------ TASK MATERIAL
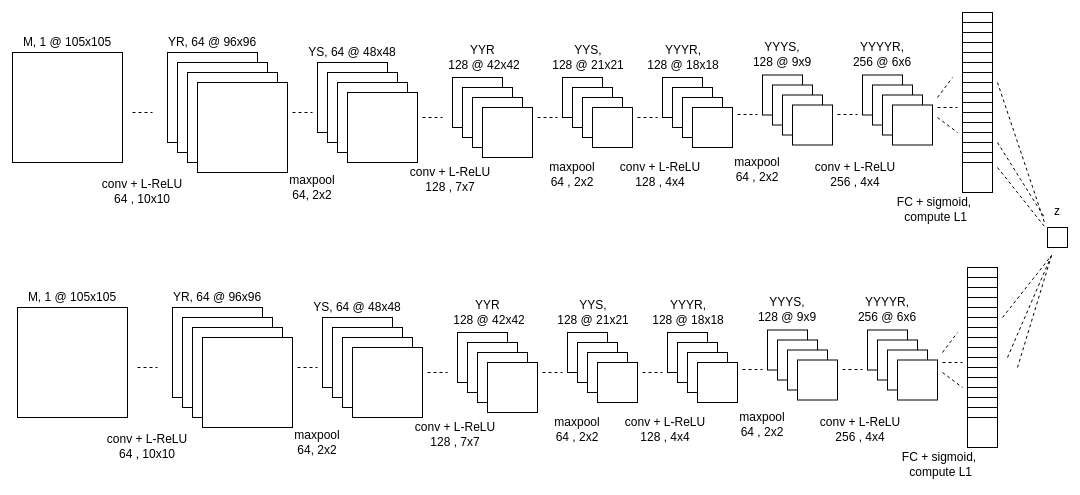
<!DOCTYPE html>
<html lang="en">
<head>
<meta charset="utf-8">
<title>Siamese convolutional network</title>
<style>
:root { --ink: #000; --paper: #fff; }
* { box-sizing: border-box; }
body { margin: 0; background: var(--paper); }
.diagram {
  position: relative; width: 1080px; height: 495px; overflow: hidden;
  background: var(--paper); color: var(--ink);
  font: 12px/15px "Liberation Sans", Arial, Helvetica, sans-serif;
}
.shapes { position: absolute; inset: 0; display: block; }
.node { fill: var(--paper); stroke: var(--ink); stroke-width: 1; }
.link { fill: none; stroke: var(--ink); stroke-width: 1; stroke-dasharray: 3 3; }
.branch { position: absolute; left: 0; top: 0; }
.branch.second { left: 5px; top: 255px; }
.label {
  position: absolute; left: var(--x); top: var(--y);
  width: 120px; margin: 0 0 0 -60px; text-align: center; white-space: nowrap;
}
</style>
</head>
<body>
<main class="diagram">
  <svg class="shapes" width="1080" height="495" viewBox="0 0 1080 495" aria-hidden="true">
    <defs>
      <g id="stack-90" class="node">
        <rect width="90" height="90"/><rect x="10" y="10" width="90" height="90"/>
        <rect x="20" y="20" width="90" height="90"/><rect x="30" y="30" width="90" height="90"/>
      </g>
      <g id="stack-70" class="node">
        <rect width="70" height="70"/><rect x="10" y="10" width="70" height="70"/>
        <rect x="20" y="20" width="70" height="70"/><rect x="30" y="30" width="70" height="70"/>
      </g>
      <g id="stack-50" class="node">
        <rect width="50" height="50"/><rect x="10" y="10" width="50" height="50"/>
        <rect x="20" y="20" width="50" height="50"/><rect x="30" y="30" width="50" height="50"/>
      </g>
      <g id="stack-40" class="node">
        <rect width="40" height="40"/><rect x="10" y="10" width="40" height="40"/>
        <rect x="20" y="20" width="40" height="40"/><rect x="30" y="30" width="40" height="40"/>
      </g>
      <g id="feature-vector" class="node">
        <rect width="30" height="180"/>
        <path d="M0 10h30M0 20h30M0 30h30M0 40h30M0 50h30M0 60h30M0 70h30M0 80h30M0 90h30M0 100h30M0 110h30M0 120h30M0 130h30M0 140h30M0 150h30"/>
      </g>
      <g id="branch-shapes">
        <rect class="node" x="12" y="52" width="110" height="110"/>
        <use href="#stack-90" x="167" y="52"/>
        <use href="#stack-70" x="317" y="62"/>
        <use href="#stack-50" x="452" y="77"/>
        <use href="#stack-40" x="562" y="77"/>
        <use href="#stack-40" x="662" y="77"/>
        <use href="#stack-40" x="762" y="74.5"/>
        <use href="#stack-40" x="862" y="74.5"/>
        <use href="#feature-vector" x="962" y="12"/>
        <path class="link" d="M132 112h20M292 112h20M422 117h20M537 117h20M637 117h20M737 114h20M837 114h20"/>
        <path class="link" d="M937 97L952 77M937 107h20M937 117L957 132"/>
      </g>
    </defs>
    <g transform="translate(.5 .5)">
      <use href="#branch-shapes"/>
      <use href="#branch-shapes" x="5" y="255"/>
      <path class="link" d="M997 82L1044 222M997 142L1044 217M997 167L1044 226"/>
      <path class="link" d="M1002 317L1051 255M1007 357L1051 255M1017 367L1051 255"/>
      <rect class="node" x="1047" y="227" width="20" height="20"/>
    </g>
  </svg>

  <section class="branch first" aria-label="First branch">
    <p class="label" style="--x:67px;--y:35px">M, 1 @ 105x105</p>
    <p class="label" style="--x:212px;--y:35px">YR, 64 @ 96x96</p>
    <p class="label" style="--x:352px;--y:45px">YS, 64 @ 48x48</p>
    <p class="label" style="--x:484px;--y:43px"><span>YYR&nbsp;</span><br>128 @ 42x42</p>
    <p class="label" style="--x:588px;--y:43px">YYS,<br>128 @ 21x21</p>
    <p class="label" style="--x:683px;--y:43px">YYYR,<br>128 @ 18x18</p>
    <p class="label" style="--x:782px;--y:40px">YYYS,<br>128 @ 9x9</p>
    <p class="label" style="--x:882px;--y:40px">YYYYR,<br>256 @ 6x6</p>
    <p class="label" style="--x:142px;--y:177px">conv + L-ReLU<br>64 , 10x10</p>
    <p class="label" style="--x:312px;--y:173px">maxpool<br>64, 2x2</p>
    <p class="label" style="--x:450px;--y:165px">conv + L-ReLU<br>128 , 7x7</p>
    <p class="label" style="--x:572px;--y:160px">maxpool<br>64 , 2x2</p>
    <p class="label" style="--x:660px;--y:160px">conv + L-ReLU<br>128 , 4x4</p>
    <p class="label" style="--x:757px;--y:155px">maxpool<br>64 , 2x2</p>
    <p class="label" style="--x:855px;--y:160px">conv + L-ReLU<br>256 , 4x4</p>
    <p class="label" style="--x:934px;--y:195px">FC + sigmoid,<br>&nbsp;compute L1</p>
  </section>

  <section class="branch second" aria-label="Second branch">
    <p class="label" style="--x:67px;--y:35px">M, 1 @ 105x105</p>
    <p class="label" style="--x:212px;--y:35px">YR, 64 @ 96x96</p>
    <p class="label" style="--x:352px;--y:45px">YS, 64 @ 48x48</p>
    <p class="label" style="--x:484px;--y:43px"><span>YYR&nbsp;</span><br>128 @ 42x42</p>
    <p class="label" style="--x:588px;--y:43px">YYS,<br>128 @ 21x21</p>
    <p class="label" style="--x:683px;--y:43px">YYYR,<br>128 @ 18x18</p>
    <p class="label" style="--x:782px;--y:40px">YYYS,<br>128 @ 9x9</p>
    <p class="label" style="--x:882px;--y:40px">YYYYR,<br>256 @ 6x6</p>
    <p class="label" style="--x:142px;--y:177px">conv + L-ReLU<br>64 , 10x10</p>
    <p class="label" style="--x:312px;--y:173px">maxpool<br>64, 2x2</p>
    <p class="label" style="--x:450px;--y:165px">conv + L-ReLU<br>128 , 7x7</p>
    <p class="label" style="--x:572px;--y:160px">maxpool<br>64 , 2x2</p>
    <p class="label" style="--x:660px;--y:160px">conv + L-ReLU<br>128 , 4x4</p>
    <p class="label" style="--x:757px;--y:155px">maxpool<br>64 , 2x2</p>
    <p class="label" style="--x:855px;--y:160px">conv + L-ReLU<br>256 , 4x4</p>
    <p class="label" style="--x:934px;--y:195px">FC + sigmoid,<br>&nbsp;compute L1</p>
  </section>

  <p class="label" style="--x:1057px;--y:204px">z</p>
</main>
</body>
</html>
------------
------ TASK MATERIAL
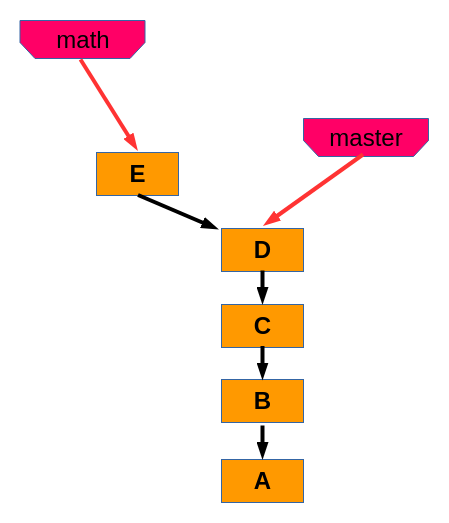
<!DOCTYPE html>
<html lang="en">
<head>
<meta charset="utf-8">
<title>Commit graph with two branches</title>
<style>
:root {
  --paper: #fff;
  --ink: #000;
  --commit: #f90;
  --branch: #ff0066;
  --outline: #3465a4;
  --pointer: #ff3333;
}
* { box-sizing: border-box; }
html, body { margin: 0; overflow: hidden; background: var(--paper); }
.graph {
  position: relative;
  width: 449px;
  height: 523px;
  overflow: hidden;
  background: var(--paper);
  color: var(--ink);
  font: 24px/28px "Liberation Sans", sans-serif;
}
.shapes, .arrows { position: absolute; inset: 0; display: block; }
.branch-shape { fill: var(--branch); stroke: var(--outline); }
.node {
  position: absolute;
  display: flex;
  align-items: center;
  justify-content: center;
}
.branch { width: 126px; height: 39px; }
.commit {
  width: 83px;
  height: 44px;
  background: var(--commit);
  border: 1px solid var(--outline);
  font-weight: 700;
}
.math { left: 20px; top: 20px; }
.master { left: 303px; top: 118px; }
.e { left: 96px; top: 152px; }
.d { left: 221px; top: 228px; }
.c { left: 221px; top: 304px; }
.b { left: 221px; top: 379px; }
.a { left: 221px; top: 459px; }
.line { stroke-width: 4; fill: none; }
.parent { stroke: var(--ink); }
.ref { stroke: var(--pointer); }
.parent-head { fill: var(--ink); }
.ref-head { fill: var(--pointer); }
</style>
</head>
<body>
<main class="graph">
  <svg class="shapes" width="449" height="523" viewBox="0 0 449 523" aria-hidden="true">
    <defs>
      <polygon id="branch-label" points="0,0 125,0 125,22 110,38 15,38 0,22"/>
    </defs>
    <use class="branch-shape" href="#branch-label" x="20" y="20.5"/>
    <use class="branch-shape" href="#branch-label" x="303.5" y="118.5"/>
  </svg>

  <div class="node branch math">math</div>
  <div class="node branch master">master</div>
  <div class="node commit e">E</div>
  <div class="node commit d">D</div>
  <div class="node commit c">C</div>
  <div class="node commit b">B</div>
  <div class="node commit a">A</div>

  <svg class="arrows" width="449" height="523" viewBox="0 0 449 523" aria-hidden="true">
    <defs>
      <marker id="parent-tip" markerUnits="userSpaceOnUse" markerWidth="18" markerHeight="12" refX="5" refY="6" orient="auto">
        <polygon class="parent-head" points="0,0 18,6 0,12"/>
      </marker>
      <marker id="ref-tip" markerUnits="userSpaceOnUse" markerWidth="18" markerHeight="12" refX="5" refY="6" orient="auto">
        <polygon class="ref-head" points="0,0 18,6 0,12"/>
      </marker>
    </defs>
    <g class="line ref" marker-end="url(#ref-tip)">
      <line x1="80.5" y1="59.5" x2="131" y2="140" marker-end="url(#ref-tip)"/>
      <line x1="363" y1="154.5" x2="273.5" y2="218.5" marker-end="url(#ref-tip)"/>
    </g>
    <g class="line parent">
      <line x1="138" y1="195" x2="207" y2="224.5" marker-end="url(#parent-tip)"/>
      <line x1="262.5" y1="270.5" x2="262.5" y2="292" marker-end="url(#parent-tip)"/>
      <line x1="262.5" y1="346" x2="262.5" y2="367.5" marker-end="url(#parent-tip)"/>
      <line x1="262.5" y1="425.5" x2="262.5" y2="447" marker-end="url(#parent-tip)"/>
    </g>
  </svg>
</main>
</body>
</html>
------------
> **INSTRUCTIONS FOR THE TASK**
Wherever a line above contains the string "head", copy that line.

> **ANSWER TO THIS TASK**
<head>
</head>
<head>
.parent-head { fill: var(--ink); }
.ref-head { fill: var(--pointer); }
</head>
        <polygon class="parent-head" points="0,0 18,6 0,12"/>
        <polygon class="ref-head" points="0,0 18,6 0,12"/>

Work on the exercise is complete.